- **DATA TO PROCESS**
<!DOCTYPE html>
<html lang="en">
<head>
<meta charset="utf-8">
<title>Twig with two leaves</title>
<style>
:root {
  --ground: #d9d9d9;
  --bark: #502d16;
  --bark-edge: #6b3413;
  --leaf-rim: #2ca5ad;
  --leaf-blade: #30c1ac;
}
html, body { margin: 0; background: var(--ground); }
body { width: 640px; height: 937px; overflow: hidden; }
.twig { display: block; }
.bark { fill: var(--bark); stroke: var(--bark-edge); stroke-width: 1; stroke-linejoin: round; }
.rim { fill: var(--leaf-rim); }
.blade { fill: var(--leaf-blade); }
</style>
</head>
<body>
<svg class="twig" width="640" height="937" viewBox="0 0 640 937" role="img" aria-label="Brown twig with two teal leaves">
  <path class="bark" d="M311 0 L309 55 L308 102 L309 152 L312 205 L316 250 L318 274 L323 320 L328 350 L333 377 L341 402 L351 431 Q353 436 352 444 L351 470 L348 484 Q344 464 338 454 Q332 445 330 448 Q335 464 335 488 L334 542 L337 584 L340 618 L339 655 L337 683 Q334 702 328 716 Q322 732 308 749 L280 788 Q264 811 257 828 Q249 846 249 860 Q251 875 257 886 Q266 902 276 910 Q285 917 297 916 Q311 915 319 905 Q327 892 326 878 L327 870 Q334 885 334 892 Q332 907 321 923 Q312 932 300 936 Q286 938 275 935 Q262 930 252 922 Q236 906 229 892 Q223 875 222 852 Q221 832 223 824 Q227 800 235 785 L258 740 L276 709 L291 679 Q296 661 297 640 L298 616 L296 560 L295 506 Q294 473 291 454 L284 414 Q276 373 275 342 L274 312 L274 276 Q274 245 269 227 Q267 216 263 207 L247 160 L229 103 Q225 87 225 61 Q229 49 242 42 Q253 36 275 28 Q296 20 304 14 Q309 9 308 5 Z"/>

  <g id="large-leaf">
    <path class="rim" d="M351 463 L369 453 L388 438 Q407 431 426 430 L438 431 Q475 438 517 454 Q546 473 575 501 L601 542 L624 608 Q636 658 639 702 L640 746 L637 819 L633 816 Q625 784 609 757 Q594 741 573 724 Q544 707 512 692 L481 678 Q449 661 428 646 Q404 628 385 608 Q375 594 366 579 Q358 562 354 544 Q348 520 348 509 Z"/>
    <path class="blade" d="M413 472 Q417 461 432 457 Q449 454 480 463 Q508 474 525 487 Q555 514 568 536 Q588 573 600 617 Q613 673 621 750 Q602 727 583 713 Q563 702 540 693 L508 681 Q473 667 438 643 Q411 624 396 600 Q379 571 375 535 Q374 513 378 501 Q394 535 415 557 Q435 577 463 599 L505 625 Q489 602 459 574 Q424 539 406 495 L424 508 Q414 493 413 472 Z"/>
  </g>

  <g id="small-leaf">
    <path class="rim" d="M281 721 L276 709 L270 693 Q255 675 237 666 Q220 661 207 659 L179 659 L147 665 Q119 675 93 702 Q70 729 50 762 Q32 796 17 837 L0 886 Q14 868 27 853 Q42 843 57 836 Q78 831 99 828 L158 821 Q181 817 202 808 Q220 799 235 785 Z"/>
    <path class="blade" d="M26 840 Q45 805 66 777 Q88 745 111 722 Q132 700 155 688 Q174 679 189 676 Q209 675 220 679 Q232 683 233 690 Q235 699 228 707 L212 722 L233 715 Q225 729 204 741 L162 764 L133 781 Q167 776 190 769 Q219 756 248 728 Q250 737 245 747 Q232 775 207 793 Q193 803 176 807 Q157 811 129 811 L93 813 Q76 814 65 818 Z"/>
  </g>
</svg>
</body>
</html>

- **PROBLEM DESCRIPTION**
Output exactly the lines from the one containing "721 L276 709" through the last line of the records, both included. Output nothing else.

- **TASK RESULT**
    <path class="rim" d="M281 721 L276 709 L270 693 Q255 675 237 666 Q220 661 207 659 L179 659 L147 665 Q119 675 93 702 Q70 729 50 762 Q32 796 17 837 L0 886 Q14 868 27 853 Q42 843 57 836 Q78 831 99 828 L158 821 Q181 817 202 808 Q220 799 235 785 Z"/>
    <path class="blade" d="M26 840 Q45 805 66 777 Q88 745 111 722 Q132 700 155 688 Q174 679 189 676 Q209 675 220 679 Q232 683 233 690 Q235 699 228 707 L212 722 L233 715 Q225 729 204 741 L162 764 L133 781 Q167 776 190 769 Q219 756 248 728 Q250 737 245 747 Q232 775 207 793 Q193 803 176 807 Q157 811 129 811 L93 813 Q76 814 65 818 Z"/>
  </g>
</svg>
</body>
</html>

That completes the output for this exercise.